Amazing Kids! Magazine

Hispanic Culture

By Sandra Medel, age 15, CA


I have been to many places and states throughout the years but by far my favorite place to visit is now Mexico. Visiting my grandparents in the small pueblo named Penjamo, Guanajuato where my mother and father grew up in this winter break was a fantastic experience. Spending the holidays in Mexico with my friends and family was an interesting experience because I got to learn more about my culture and traditions. I am now aware of where my family traditions come from and their meanings.

Mexico is a beautiful country and one of the main things I loved about it were the festivals and the huge parties named bailes in Spanish. In Mexico the bailes aren’t parties where an invitation by the host is needed to make them huge. The people attend the bailes to dance and to share a good time with their friends or families, filling the bailes with laughter and excitement.  Dancing Corridos, Cumbia and Norteña music and the way my body moved to a certain rhythm conveyed my pride of being a Latina.

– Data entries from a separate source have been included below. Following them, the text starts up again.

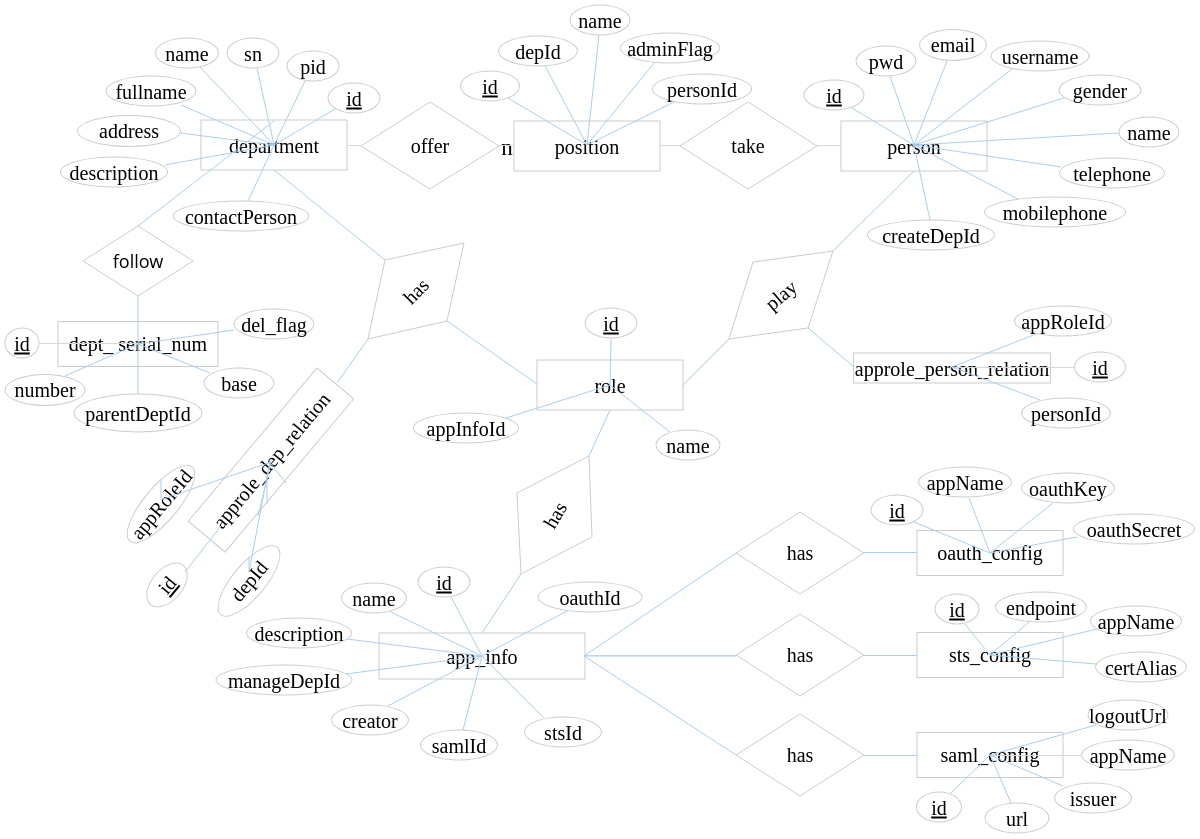
<!DOCTYPE html>
<html lang="en">
<head>
<meta charset="utf-8">
<title>Entity relationship diagram</title>
<style>
:root {
  --paper: #fff;
  --ink: #000;
  --outline: #ccc;
  --link: #aacfee;
  --link-gray: #d4d8dc;
}
* { box-sizing: border-box; }
html, body { margin: 0; overflow: hidden; background: var(--paper); }
.diagram {
  position: relative;
  width: 1200px;
  height: 839px;
  overflow: hidden;
  color: var(--ink);
  font: 20px/1 "Liberation Serif", serif;
}
.entity, .attribute, .relation {
  position: absolute;
  left: calc(var(--x) * 1px);
  top: calc(var(--y) * 1px);
  width: calc(var(--w, 80) * 1px);
  height: calc(var(--h, 30) * 1px);
  transform: translate(-50%, -50%) rotate(var(--turn, 0deg));
  display: flex;
  align-items: center;
  justify-content: center;
  white-space: nowrap;
}
.entity { border: 1px solid var(--outline); }
.attribute { border: 1px solid var(--outline); border-radius: 50%; }
.key { text-decoration: underline; text-decoration-thickness: 2px; text-underline-offset: 2px; }
.tilted { --turn: -50deg; }
.sans { font: 18px/1 "Open Sans", sans-serif; }
.lines { position: absolute; left: 0; top: 0; fill: none; }
.diamonds { stroke: var(--outline); }
.links { stroke: var(--link); }
.joins { stroke: var(--link-gray); }
</style>
</head>
<body>
<main class="diagram">

<section aria-label="department">
<div class="entity" style="--x:274;--y:145;--w:147;--h:51">department</div>
<div class="attribute" style="--x:187;--y:53;--w:64;--h:31">name</div>
<div class="attribute" style="--x:253;--y:53;--w:53;--h:31">sn</div>
<div class="attribute" style="--x:313;--y:66;--w:53;--h:31">pid</div>
<div class="attribute key" style="--x:354;--y:98;--w:53;--h:31">id</div>
<div class="attribute" style="--x:151;--y:91;--w:91;--h:31">fullname</div>
<div class="attribute" style="--x:129;--y:131;--w:104;--h:32">address</div>
<div class="attribute" style="--x:114;--y:172;--w:108;--h:31">description</div>
<div class="attribute" style="--x:241;--y:216;--w:137;--h:31">contactPerson</div>
</section>

<section aria-label="position">
<div class="entity" style="--x:587;--y:146;--w:147;--h:51">position</div>
<div class="attribute key" style="--x:490;--y:86;--w:60;--h:31">id</div>
<div class="attribute" style="--x:538;--y:51;--w:80;--h:31">depId</div>
<div class="attribute" style="--x:600;--y:20;--w:61;--h:31">name</div>
<div class="attribute" style="--x:670;--y:48;--w:100;--h:31">adminFlag</div>
<div class="attribute" style="--x:702;--y:89;--w:100;--h:31">personId</div>
</section>

<section aria-label="person">
<div class="entity" style="--x:914;--y:146;--w:147;--h:51">person</div>
<div class="attribute key" style="--x:834;--y:95;--w:61;--h:31">id</div>
<div class="attribute" style="--x:886;--y:61;--w:61;--h:31">pwd</div>
<div class="attribute" style="--x:953;--y:45;--w:68;--h:32">email</div>
<div class="attribute" style="--x:1040;--y:56;--w:99;--h:31">username</div>
<div class="attribute" style="--x:1100;--y:90;--w:83;--h:31">gender</div>
<div class="attribute" style="--x:1149;--y:132;--w:61;--h:31">name</div>
<div class="attribute" style="--x:1112;--y:173;--w:106;--h:31">telephone</div>
<div class="attribute" style="--x:1055;--y:212;--w:142;--h:31">mobilephone</div>
<div class="attribute" style="--x:931;--y:235;--w:128;--h:31">createDepId</div>
</section>

<section aria-label="dept_ serial_num">
<div class="entity" style="--x:138;--y:344;--w:161;--h:46">dept_ serial_num</div>
<div class="attribute key" style="--x:22;--y:343;--w:35;--h:31">id</div>
<div class="attribute" style="--x:45;--y:390;--w:81;--h:32">number</div>
<div class="attribute" style="--x:138;--y:413;--w:129;--h:39">parentDeptId</div>
<div class="attribute" style="--x:239;--y:383;--w:71;--h:31">base</div>
<div class="attribute" style="--x:274;--y:324;--w:81;--h:31">del_flag</div>
</section>

<section aria-label="approle_dep_relation">
<div class="entity tilted" style="--x:271;--y:460;--w:201;--h:49">approle_dep_relation</div>
<div class="attribute tilted" style="--x:161;--y:504;--w:98;--h:35">appRoleId</div>
<div class="attribute key tilted" style="--x:167;--y:585;--w:52;--h:32">id</div>
<div class="attribute tilted" style="--x:249;--y:581;--w:89;--h:34">depId</div>
</section>

<section aria-label="role">
<div class="entity" style="--x:610;--y:385;--w:147;--h:51">role</div>
<div class="attribute key" style="--x:611;--y:323;--w:53;--h:31">id</div>
<div class="attribute" style="--x:466;--y:428;--w:106;--h:31">appInfoId</div>
<div class="attribute" style="--x:688;--y:445;--w:65;--h:31">name</div>
</section>

<section aria-label="approle_person_relation">
<div class="entity" style="--x:952;--y:368;--w:198;--h:31">approle_person_relation</div>
<div class="attribute" style="--x:1063;--y:321;--w:98;--h:31">appRoleId</div>
<div class="attribute key" style="--x:1100;--y:367;--w:52;--h:31">id</div>
<div class="attribute" style="--x:1066;--y:413;--w:90;--h:31">personId</div>
</section>

<section aria-label="app_info">
<div class="entity" style="--x:482;--y:656;--w:207;--h:47">app_info</div>
<div class="attribute" style="--x:374;--y:598;--w:66;--h:31">name</div>
<div class="attribute key" style="--x:444;--y:582;--w:53;--h:31">id</div>
<div class="attribute" style="--x:590;--y:597;--w:105;--h:31">oauthId</div>
<div class="attribute" style="--x:299;--y:633;--w:106;--h:31">description</div>
<div class="attribute" style="--x:284;--y:680;--w:137;--h:31">manageDepId</div>
<div class="attribute" style="--x:370;--y:720;--w:78;--h:31">creator</div>
<div class="attribute" style="--x:459;--y:745;--w:78;--h:31">samlId</div>
<div class="attribute" style="--x:563;--y:732;--w:78;--h:31">stsId</div>
</section>

<section aria-label="oauth_config">
<div class="entity" style="--x:990;--y:553;--w:147;--h:46">oauth_config</div>
<div class="attribute key" style="--x:897;--y:510;--w:53;--h:31">id</div>
<div class="attribute" style="--x:965;--y:482;--w:94;--h:31">appName</div>
<div class="attribute" style="--x:1068;--y:488;--w:94;--h:31">oauthKey</div>
<div class="attribute" style="--x:1134;--y:529;--w:122;--h:31">oauthSecret</div>
</section>

<section aria-label="sts_config">
<div class="entity" style="--x:990;--y:655;--w:147;--h:46">sts_config</div>
<div class="attribute key" style="--x:957;--y:609;--w:45;--h:31">id</div>
<div class="attribute" style="--x:1041;--y:607;--w:92;--h:31">endpoint</div>
<div class="attribute" style="--x:1136;--y:621;--w:92;--h:31">appName</div>
<div class="attribute" style="--x:1141;--y:667;--w:92;--h:31">certAlias</div>
</section>

<section aria-label="saml_config">
<div class="entity" style="--x:990;--y:755;--w:147;--h:46">saml_config</div>
<div class="attribute" style="--x:1128;--y:715;--w:81;--h:31">logoutUrl</div>
<div class="attribute" style="--x:1128;--y:755;--w:94;--h:31">appName</div>
<div class="attribute" style="--x:1093;--y:798;--w:78;--h:31">issuer</div>
<div class="attribute" style="--x:1017;--y:818;--w:65;--h:31">url</div>
<div class="attribute key" style="--x:939;--y:807;--w:46;--h:31">id</div>
</section>

<section aria-label="Relationships">
<div class="relation" style="--x:430;--y:146">offer</div>
<div class="relation" style="--x:507;--y:147;--w:14;font-size:23px">n</div>
<div class="relation" style="--x:748;--y:146">take</div>
<div class="relation sans" style="--x:138;--y:261">follow</div>
<div class="relation" style="--x:416;--y:291;--turn:-45deg">has</div>
<div class="relation" style="--x:781;--y:295;--turn:-40deg">play</div>
<div class="relation" style="--x:555;--y:515;--turn:-59deg">has</div>
<div class="relation" style="--x:800;--y:553">has</div>
<div class="relation" style="--x:800;--y:655">has</div>
<div class="relation" style="--x:800;--y:755">has</div>
</section>

<svg class="lines" width="1200" height="839" viewBox="0 0 1200 839" aria-hidden="true">
<defs><polygon id="has-diamond" points="736,0 800,-41 864,0 800,41"/></defs>
<g class="diamonds">
<polygon points="361,146 430,102 499,146 430,189"/>
<polygon points="680,146 748,102 817,146 748,189"/>
<polygon points="83,261 138,226 193,261 138,296"/>
<polygon points="464,243 447,321 368,339 385,260"/>
<polygon points="833,251 808,328 729,339 753,262"/>
<polygon points="589,456 592,537 521,574 517,493"/>
<use href="#has-diamond" y="553"/>
<use href="#has-diamond" y="655"/>
<use href="#has-diamond" y="755"/>
</g>
<g class="joins">
<path d="M347 145.5H361M499 145.5H514M660 145.5H680M817 145.5H841"/>
<path d="M39 343.5H138M952 367.5H1075M990 755.5H1081M584 655.5H736"/>
</g>
<g class="links">
<path class="department-links" d="M274 145L200 67M274 145L257 68M274 145L305 81M274 145L335 109M274 145L181 105M274 145L180 133M274 145L165 165M274 145L248 201"/>
<path class="position-links" d="M587 145L508 98M587 145L545 66M587 145L599 35M587 145L655 62M587 145L674 102"/>
<path class="person-links" d="M914 145L852 108M914 145L890 76M914 145L947 61M914 145L1012 69M914 145L1064 98M914 145L1119 133M914 145L1061 167M914 145L1018 199M914 145L930 220"/>
<path class="serial-links" d="M138 296V394M138 344L234 330M138 344L210 373M138 344L65 376"/>
<path class="dep-relation-links" d="M271 462L163 499M270 461L249 572M221 526L185 572M271 462L258 516M267 474V504M271 464L286 483M161 480V500M249 557V571"/>
<path class="role-links" d="M610 385L611 339M610 385L506 418M610 385L670 432"/>
<path class="person-relation-links" d="M952 367L1036 334M952 367L1040 400"/>
<path class="app-links" d="M482 656L391 612M482 656L451 597M482 656L567 611M482 656L347 639M482 656L346 674M482 656L388 706M482 656L463 730M482 656L544 718"/>
<path class="config-links" d="M990 553L914 522M990 553L969 498M990 553L1053 503M990 553L1077 537M990 655L965 624M990 655L1029 622M990 655L1097 629M990 655L1096 664M990 755L1096 725M990 755L1063 786M990 755L1011 803M990 755L950 794"/>
<path class="relation-links" d="M274 121L138 226M274 170L385 260M447 321L537 384M368 339L337 383M914 171L833 251M808 328L854 367M729 339L683 385M610 410L589 456M521 574L482 633M584 656L736 553M584 656H736M584 656L736 755"/>
<path class="config-joins" d="M864 552.5H917M864 655.5H917M864 755.5H917"/>
</g>
</svg>

</main>
</body>
</html>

Although the bailes are superb, the holidays are unforgettable. Christmas in Mexico isn’t the same as in America. In America the children receive presents from Santa Claus. In Mexico, Christmas is celebrated by knocking on people’s doors and collecting candy. Before receiving the candy, the homeowners present a baby Jesus they have on display. The person receiving the candy kisses the baby Jesus on the forehead and then receives the candy. The purpose of this is to honor Christmas day as the day of Jesus’s birth.

January 6th, el Dia de Reyes, is a special day in Mexico. This date marks the culmination of the twelve days of Christmas and commemorates the three men who traveled from afar bearing gifts for baby Jesus. The day is celebrated by having children place their shoe in their own living rooms and waking up the next morning to gifts and candy placed in their shoe. The candy is given by the three Reyes (kings). Christmas in America is celebrated in Mexico on the 6th of January, yet a bit differently.

Holiday celebrations are always astonishing in Mexico. The feasts are also an important role in Hispanic culture. Tamales, buñuelos, pozole, and ponche are the delicious different foods that make Christmas and New Year’s something to look forward to.

Going to Mexico from now on will always be something to look forward to. Hopefully every winter break that I visit I will learn something new about my ancestors’ traditions and how they have changed throughout the years.